Segment Start: Data shown

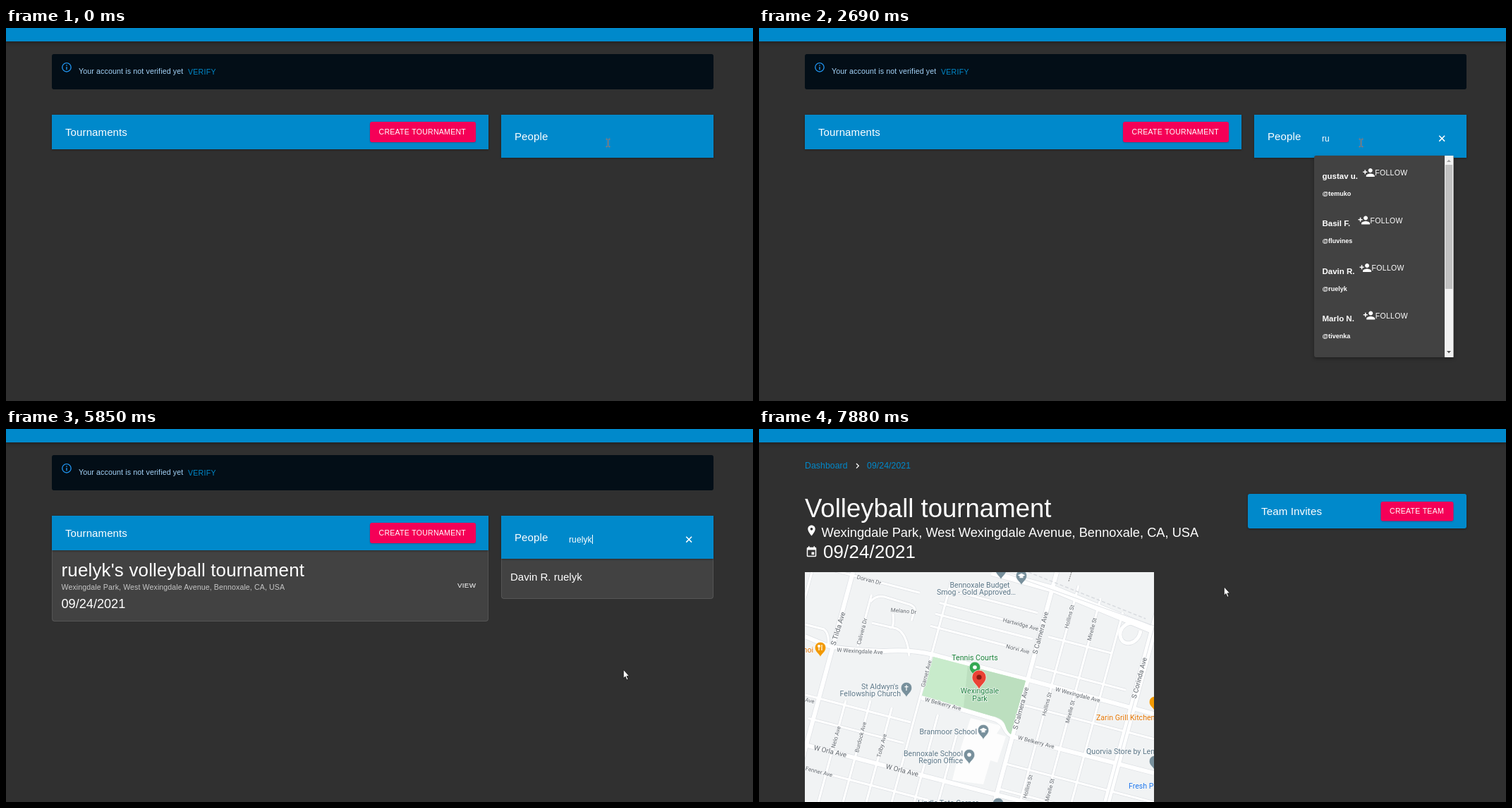
An HTML page that plays this animation: 1059 px wide and 529 px high, repeating every 8 s.

```html
<!DOCTYPE html>
<html lang="en">
<head>
<meta charset="utf-8">
<title>Tournament search</title>
<style>
  html, body { margin: 0; width: 100%; height: 100%; overflow: hidden; background: #303030; }
  svg { display: block; }
  #stage { width: 100vw; height: 100vh; }
  text { font-family: "Liberation Sans", Arial, sans-serif; white-space: pre; }
  .map text { font-family: Roboto, "Open Sans", sans-serif; paint-order: stroke; stroke: #f8f9fa; stroke-width: 1.6px; stroke-linejoin: round; }
  .raised { filter: drop-shadow(0 1px 1px rgba(0,0,0,.22)); }
  .lift { filter: drop-shadow(0 1.5px 1.8px rgba(0,0,0,.34)); }
  .float { filter: drop-shadow(0 2.5px 2.5px rgba(0,0,0,.34)); }
</style>
</head>
<body>
<svg id="stage" viewBox="0 0 1059 529"></svg>
<script>
const LOOP = 8000;
const BLUE = '#0089cb', PINK = '#f50057', CARD = '#424242', WHITE = '#fff';
const ADDRESS = 'Wexingdale Park, West Wexingdale Avenue, Bennoxale, CA, USA';
const USER = 'ruelyk', DATE = '09/24/2021';

const ICON = {
  info: 'M11 9H13V7H11M12 20C7.59 20 4 16.41 4 12S7.59 4 12 4 20 7.59 20 12 16.41 20 12 20M12 2A10 10 0 0 0 2 12 10 10 0 0 0 12 22 10 10 0 0 0 22 12 10 10 0 0 0 12 2M11 17H13V11H11Z',
  addPerson: 'M15 12c2.21 0 4-1.79 4-4s-1.79-4-4-4-4 1.79-4 4 1.79 4 4 4zm-9-2V7H4v3H1v2h3v3h2v-3h3v-2H6zm9 4c-2.67 0-8 1.34-8 4v2h16v-2c0-2.66-5.33-4-8-4z',
  place: 'M12 2C8.13 2 5 5.13 5 9c0 5.25 7 13 7 13s7-7.75 7-13c0-3.87-3.13-7-7-7zm0 9.5c-1.38 0-2.5-1.12-2.5-2.5s1.12-2.5 2.5-2.5 2.5 1.12 2.5 2.5-1.12 2.5-2.5 2.5z',
  event: 'M17 12h-5v5h5v-5zM16 1v2H8V1H6v2H5c-1.1 0-2 .9-2 2v14c0 1.1.9 2 2 2h14c1.1 0 2-.9 2-2V5c0-1.1-.9-2-2-2h-1V1h-2zm3 18H5V8h14v11z'
};

function el(parent, tag, attrs = {}) {
  const node = document.createElementNS('http://www.w3.org/2000/svg', tag);
  for (const k in attrs) node.setAttribute(k, attrs[k]);
  return parent.appendChild(node);
}
const group = (p, cls = '') => el(p, 'g', { class: cls });
const box = (p, x, y, x2, y2, fill, more = {}) =>
  el(p, 'rect', { x, y, width: x2 - x, height: y2 - y, fill, ...more });
const path = (p, d, more) => el(p, 'path', { d, ...more });
function text(p, x, y, str, size, fill = WHITE, more = {}) {
  const node = el(p, 'text', { x, y, 'font-size': size, fill, ...more });
  node.textContent = str;
  return node;
}
const caps = (p, x, y, str, size = 10.5, fill = WHITE) =>
  text(p, x, y, str, size, fill, { 'letter-spacing': size * .02857 });
const title = (p, x, y, str, size = 15) =>
  text(p, x, y, str, size, WHITE, { 'letter-spacing': size * .0075 });
const icon = (p, x, y, name, size = 18, fill = WHITE) =>
  path(p, ICON[name], { fill, transform: `translate(${x} ${y}) scale(${size / 24})` });
function pinkButton(p, x, y, x2, y2, tx, ty, label) {
  box(p, x, y, x2, y2, PINK, { rx: 3, class: 'raised' });
  caps(p, tx, ty, label);
}
const show = (node, on) => node.setAttribute('visibility', on ? 'inherit' : 'hidden');

const stage = document.getElementById('stage');
box(stage, 0, 0, 1059, 529, '#303030');
box(stage, 0, -10, 1059, 19, BLUE, { class: 'float' });

// Dashboard page
const dash = group(stage);
box(dash, 65, 37, 1003, 87, '#030e17', { rx: 3 });
icon(dash, 77.7, 47.5, 'info', 16.5, '#2196f3');
text(dash, 103, 65, 'Your account is not verified yet', 10.65, '#a6d5fa', { 'letter-spacing': .12 });
caps(dash, 258, 65.5, 'VERIFY', 10.5, BLUE);

const results = group(dash);
const outline = 'rgba(255,255,255,.14)';
box(results, 65.5, 165.5, 683.5, 272.5, CARD, { rx: 3, stroke: outline });
title(results, 78.5, 209, USER + "'s volleyball tournament", 25.9);
text(results, 78.5, 227.5, ADDRESS, 10.6, '#c6c6c6', { 'letter-spacing': .11 });
text(results, 78.5, 254, DATE, 18.15);
const hover = box(results, 628, 211, 677, 234, 'rgba(255,255,255,.08)', { rx: 3 });
caps(results, 640, 225, 'VIEW', 9.85);
box(results, 702.5, 175.5, 1002.5, 240.5, CARD, { rx: 3, stroke: outline });
text(results, 715, 214.5, 'Davin R. ' + USER, 15);

box(dash, 65, 123, 684, 172, BLUE, { class: 'lift' });
title(dash, 84, 153, 'Tournaments');
pinkButton(dash, 516, 133, 666, 162, 528.5, 151, 'CREATE TOURNAMENT');
box(dash, 702, 123, 1003, 184, BLUE, { class: 'lift' });
title(dash, 721, 159, 'People');

const typed = text(dash, 798, 160.5, '', 12, WHITE, { 'letter-spacing': .1125 });
const caret = box(dash, 0, 150, 1, 163, WHITE);
const clear = path(dash, 'M964.3 152.8l7.8 7.8m0-7.8l-7.8 7.8', { stroke: WHITE, 'stroke-width': 1.5 });

const idleField = group(dash);
path(idleField, 'M793 135.5H790Q787 135.5 787 138.5V175Q787 178 790 178H981.5Q984.5 178 984.5 175V138.5Q984.5 135.5 981.5 135.5H913',
  { fill: 'none', stroke: 'rgba(255,255,255,.28)' });
text(idleField, 797, 138.5, 'name | @username | email', 9.2, 'rgba(255,255,255,.5)', { 'letter-spacing': .08 });

// Suggestions: name, handle, left edge of the follow icon
const PEOPLE = {
  gustav: ['gustav u.', '@temuko', 855.5],
  basil: ['Basil F.', '@fluvines', 848.8],
  davin: ['Davin R.', '@' + USER, 850.8]
};
function dropdown(rows, bottom, thumbEnd) {
  const g = group(dash);
  box(g, 787, 181, 985, bottom, CARD, { rx: 3, class: 'float' });
  rows.forEach(([name, handle, x], i) => {
    const y = i * 67.5;
    text(g, 798.5, 213.5 + y, name, 11.5, WHITE, { 'font-weight': 700 });
    text(g, 798.5, 237.5 + y, handle, 9, WHITE, { 'font-weight': 700 });
    icon(g, x, 196 + y, 'addPerson');
    caps(g, x + 17.8, 209.3 + y, 'FOLLOW');
  });
  if (thumbEnd) {
    box(g, 972, 181, 984.5, bottom, '#f1f1f1');
    box(g, 973, 194, 983, thumbEnd, '#c1c1c1');
    path(g, 'M975 190l3-3.3 3 3.3z', { fill: '#a3a3a3' });
    path(g, 'M975 458l3 3.3 3-3.3z', { fill: '#505050' });
  }
  return g;
}
const lists = [
  [1740, 2260, dropdown([
    ['Edwyn T.', '@larkow', 855], ['Hobie V.', '@quokabanu', 861.8],
    ['gabe b.', '@pimolo', 845.8], ['haejeong b.', '@vilmo', 870]], 467, 277)],
  [2260, 3930, dropdown([PEOPLE.gustav, PEOPLE.basil, PEOPLE.davin,
    ['Marlo N.', '@tivenka', 856]], 467, 370)],
  [3930, 5730, dropdown([PEOPLE.gustav, PEOPLE.basil, PEOPLE.davin], 396)]
];

// Tournament page
const detail = group(stage);
text(detail, 65, 56.3, 'Dashboard', 12.2, BLUE, { 'letter-spacing': .11 });
path(detail, 'M138 49l3.3 3.3-3.3 3.3', { fill: 'none', stroke: WHITE, 'stroke-width': 1.3 });
text(detail, 153, 56.3, DATE, 12.2, BLUE, { 'letter-spacing': .11 });
text(detail, 65, 125.3, 'Volleyball tournament', 36.55);
icon(detail, 65.5, 135, 'place');
text(detail, 88.5, 153, ADDRESS, 18.28);
icon(detail, 65.5, 165.5, 'event');
title(detail, 91, 183.4, DATE, 25.8);
box(detail, 693, 92, 1003, 141, BLUE, { rx: 3, class: 'lift' });
title(detail, 712, 121.6, 'Team Invites', 15.1);
pinkButton(detail, 881.5, 103, 984.5, 130.5, 894, 120.2, 'CREATE TEAM');

const frame = el(detail, 'svg', { x: 65, y: 203, width: 495, height: 326, viewBox: '65 203 495 326', class: 'map' });
box(frame, 65, 203, 560, 529, '#e5e3df');
const map = group(frame);
drawMap();

function drawMap() {
  const TILT = .27, RISE = .26;
  // A street running down the page, placed by its x at y = 400
  const down = (x, y1, y2) => `M${x - (y1 - 400) * TILT} ${y1}L${x - (y2 - 400) * TILT} ${y2}`;
  // A street running across, placed by its y at x = 300
  const across = (y, x1, x2) => `M${x1} ${y + (x1 - 300) * RISE}L${x2} ${y + (x2 - 300) * RISE}`;

  box(map, 65, 203, 560, 529, '#f1f3f4');
  path(map, 'M300 410L344 421L337 432L350 436L338 473L328 470L318 504L274 498L282 466L290 440Z', { fill: '#fdfdfd' });

  const small = [
    across(251, 100, 228), across(258, 256, 402), across(275, 250, 388), across(294, 243, 384),
    across(236, 268, 395), across(542, 65, 240), across(438, 65, 215), across(470, 70, 205),
    across(372, 372, 560), across(462, 350, 560), across(500, 340, 560),
    across(313, 392, 520), across(266, 410, 500),
    down(115, 235, 308), down(119, 385, 529), down(154, 385, 529), down(187, 395, 529),
    down(255, 405, 529), down(289, 430, 529), down(223, 215, 529),
    down(405, 222, 529), down(441, 240, 529), down(478, 260, 529),
    'M158 245Q166 235 178 238L214 249Q224 253 219 262L216 272M184 280Q192 288 190 262',
    'M213 322Q210 290 195 283L160 275', 'M75 203L65 240M65 277L92 284Q100 290 98 308'
  ];
  const main = [
    'M65 294L96 307Q110 312 176 315Q215 312 247 320L379 355L560 404',
    'M230 381L329 410Q343 413 348 424T366 438L560 488',
    across(509, 65, 400), down(80, 203, 529), down(369, 203, 529)
  ];
  const wide = [down(528, 203, 529), 'M330 203L420 228L560 286'];
  const ramp = ['M545 278C520 268 508 285 513 297S538 305 541 286'];
  const roads = [[small, 3.2], [main, 6], [ramp, 5], [wide, 10]];
  for (const [stroke, extra] of [['#dde0e4', 1.4], [WHITE, 0]])
    for (const [list, w] of roads)
      for (const d of list) path(map, d, { fill: 'none', stroke, 'stroke-width': w + extra });
  path(map, down(528, 203, 529) + 'M345 203L560 279', { fill: 'none', stroke: '#dfe2e6' });
  path(map, 'M382 203L548 269', { fill: 'none', stroke: '#d8dbdf', 'stroke-width': 1.5, 'stroke-dasharray': '5 3' });
  path(map, 'M439 216l4-13', { stroke: '#777', 'stroke-dasharray': '2 1' });

  // The park lies over the inner edges of its streets
  path(map, 'M247 323L378 357L357 433Q352 430 349 420T330 407L231 378Z', { fill: '#c8ebcb' });
  path(map, 'M296 336L378 357L357 433Q352 430 349 420T330 407L290 395Z', { fill: '#bcdfbf' });

  const street = (x, y, angle, size, str) => text(map, x, y, str, size, '#62686e',
    { transform: `rotate(${angle} ${x} ${y})`, 'text-anchor': 'middle', dy: size * .35 });
  const crossNames = [
    [156, 214, 'Dorvan Dr'], [371, 277, 'Hartwidge Ave'], [367, 312, 'Norvi Ave'],
    [452, 377, 'W Wexingdale Ave'], [261, 390, 'W Belkerry Ave'], [393, 444, 'W Belkerry Ave'],
    [85, 486, 'Fenner Ave'], [68, 384, 'lo Ave']
  ];
  const downNames = [
    [146, 287, 'Calivera Dr'], [237, 347, 'Garnet Ave'], [440, 266, 'Hollins St'], [408, 390, 'Hollins St'],
    [381, 507, 'Hollins St'], [472, 284, 'Mirelle St'], [441, 401, 'Mirelle St'], [412, 512, 'Mirelle St'],
    [109, 437, 'Nelo Ave'], [144, 437, 'Burdock Ave'], [174, 449, 'Tolby Ave']
  ];
  crossNames.forEach(([x, y, s]) => street(x, y, 14.5, 8, s));
  downNames.forEach(([x, y, s]) => street(x, y, -75, 8, s));
  street(143, 315, 3, 8, 'W Wexingdale Ave');
  street(205, 258, 5, 8, 'Melano Dr');
  street(112, 283, -73, 10, 'S Tilda Ave');
  street(399, 289, -75, 9.6, 'S Calmera Ave');
  street(371, 396, -75, 9.6, 'S Calmera Ave');
  street(539, 353, -75, 9.7, 'S Corinda Ave');
  street(101, 457, 13, 9.8, 'W Orla Ave');
  street(203, 484, 14, 9.8, 'W Orla Ave');

  const slate = '#5b7686', orange = '#e37400', green = '#188038';
  const poi = (x, y, str, fill = slate, anchor = 'start') =>
    text(map, x, y, str, 10.6, fill, { 'text-anchor': anchor });
  poi(313, 225, 'Bennoxale Budget', slate, 'middle');
  poi(308, 235, 'Smog - Gold Approved…', slate, 'middle');
  poi(198, 369, "St Aldwyn's", slate, 'end');
  poi(201, 379, 'Fellowship Church', slate, 'end');
  poi(309, 433, 'Branmoor School', slate, 'end');
  poi(289, 464, 'Bennoxale School', slate, 'end');
  poi(289, 474, 'Region Office', slate, 'end');
  poi(225, 534, 'Lindle Tots Corner');
  poi(464, 461, 'Quorvia Store by Len');
  poi(478, 413, 'Zarin Grill Kitchen', orange);
  poi(77, 317, 'noi', orange, 'end');
  poi(524, 510, 'Fresh Pantry', '#1a73e8');
  poi(306, 327.5, 'Tennis Courts', green, 'middle');
  poi(313, 375, 'Wexingdale', green, 'middle');
  poi(313, 386, 'Park', green, 'middle');

  const pin = (x, y, r, fill) => path(map,
    `M${x} ${y + r * 1.75}C${x - r * .2} ${y + r * 1.1} ${x - r} ${y + r * .8} ${x - r} ${y}A${r} ${r} 0 0 1 ${x + r} ${y}C${x + r} ${y + r * .8} ${x + r * .2} ${y + r * 1.1} ${x} ${y + r * 1.75}Z`,
    { fill, stroke: WHITE, 'stroke-width': .6 });
  const glyph = (d, x, y) => path(map, d, { transform: `translate(${x} ${y})`, fill: WHITE, stroke: WHITE, 'stroke-width': 1.2 });
  const dot = (x, y, r, fill = WHITE) => el(map, 'circle', { cx: x, cy: y, r, fill });
  const cap = 'M0-2.6L4-.6 0 1.4-4-.6ZM-2 1.4V2.6H2V1.4', cross = 'M0-4V4M-2.6-1.4H2.6', fork = 'M-2-4V4M2-4V4M-3.2-3.6V-1H-.8V-3.6';
  const grey = '#78909c', amber = '#f29900';
  [[343, 200], [372, 208], [209, 367], [318, 427], [298, 462], [561, 471], [339, 531]]
    .forEach(([x, y]) => pin(x, y, 7.8, grey));
  glyph(cap, 372, 208); glyph(cap, 318, 427); glyph(cross, 209, 367);
  dot(298, 462, 2.8);
  pin(87, 310, 7.8, amber); glyph(fork, 87, 310);
  pin(561, 387, 7.8, amber);
  pin(306, 338, 7.8, '#34a853'); dot(306, 338, 2.8);
  pin(312, 352, 10, '#ea4335'); dot(312, 352, 3.6, '#8c1a12');
}

// Pointers, each drawn around its hot spot
const pointers = { beam: group(stage), arrow: group(stage), hand: group(stage) };
path(pointers.beam, 'M-3-5.5H-1L0-4.5 1-5.5H3M0-4.5V4.5M-3 5.5H-1L0 4.5 1 5.5H3', { fill: 'none', stroke: '#cc7352' });
path(pointers.arrow, 'M.3 .3V12.6L3 10 5 14.8 7 14 5 9.4H8.6Z', { fill: WHITE, stroke: '#111', 'stroke-width': .8 });
path(pointers.hand, 'M-1.4 9.6V1.4Q0-.6 1.4 1.4V6Q3 5.3 3.7 6.7 5.2 6 5.9 7.4 7.5 7 7.5 8.8V12Q7.3 14.5 6 17.5H-.3Q-1.5 14.6-4 11 -4 8.4-1.4 9.6Z',
  { fill: WHITE, stroke: '#111', 'stroke-width': .9 });
path(pointers.hand, 'M1.4 6V9M3.7 6.7V9.2M5.9 7.4V9.4', { stroke: '#111', 'stroke-width': .7 });

const POINTER = [
  [0, 'beam', 853.5, 163], [4730, 'beam', 851.5, 163], [4880, 'hand', 813, 192], [5030, 'hand', 852, 342],
  [5180, 'hand', 871, 346], [5330, 'hand', 875, 341], [5730, 'arrow', 875, 341],
  [6500, 'arrow', 848, 333], [6620, 'arrow', 798, 320], [6770, 'arrow', 681, 236],
  [6920, 'hand', 663, 226], [7070, 'hand', 658, 225], [7190, 'hand', 660, 223], [7610, 'arrow', 659, 223.5]
];
// Time, letters typed, caret x
const TYPING = [[0, 0, 798], [1740, 1, 802], [2140, 2, 809], [3930, 3, 815], [5730, 6, 831]];
const BLINK = [590, 1030, 1590, 2690, 3250, 3680, 3930, 4450, 4880, 5330, 5730, 6380, 6770, 7340];

const at = (table, t) => table.filter(row => row[0] <= t).pop();

function draw(t) {
  const onDash = t < 7610, blurred = t >= 7490;
  show(dash, onDash);
  show(detail, !onDash);
  show(frame, t >= 7760);
  show(map, t >= 7880);
  show(results, t >= 5850 && onDash);
  show(hover, blurred && onDash);
  show(idleField, blurred && onDash);
  show(clear, t >= 1740 && !blurred);
  for (const [from, to, list] of lists) show(list, t >= from && t < to);

  const [, count, x] = at(TYPING, t);
  typed.textContent = USER.slice(0, count);
  caret.setAttribute('x', x);
  show(caret, BLINK.filter(b => b <= t).length % 2 === 1);

  const [, kind, px, py] = at(POINTER, t);
  for (const name in pointers) show(pointers[name], name === kind);
  pointers[kind].setAttribute('transform', `translate(${px} ${py})`);
}

const start = performance.now();
function tick() {
  draw((performance.now() - start) % LOOP);
  requestAnimationFrame(tick);
}
tick();
</script>
</body>
</html>
```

Segment End: Data shown

## Assigned task
Return the number of lines in the records holding the string "results", without any other words.

## Output
10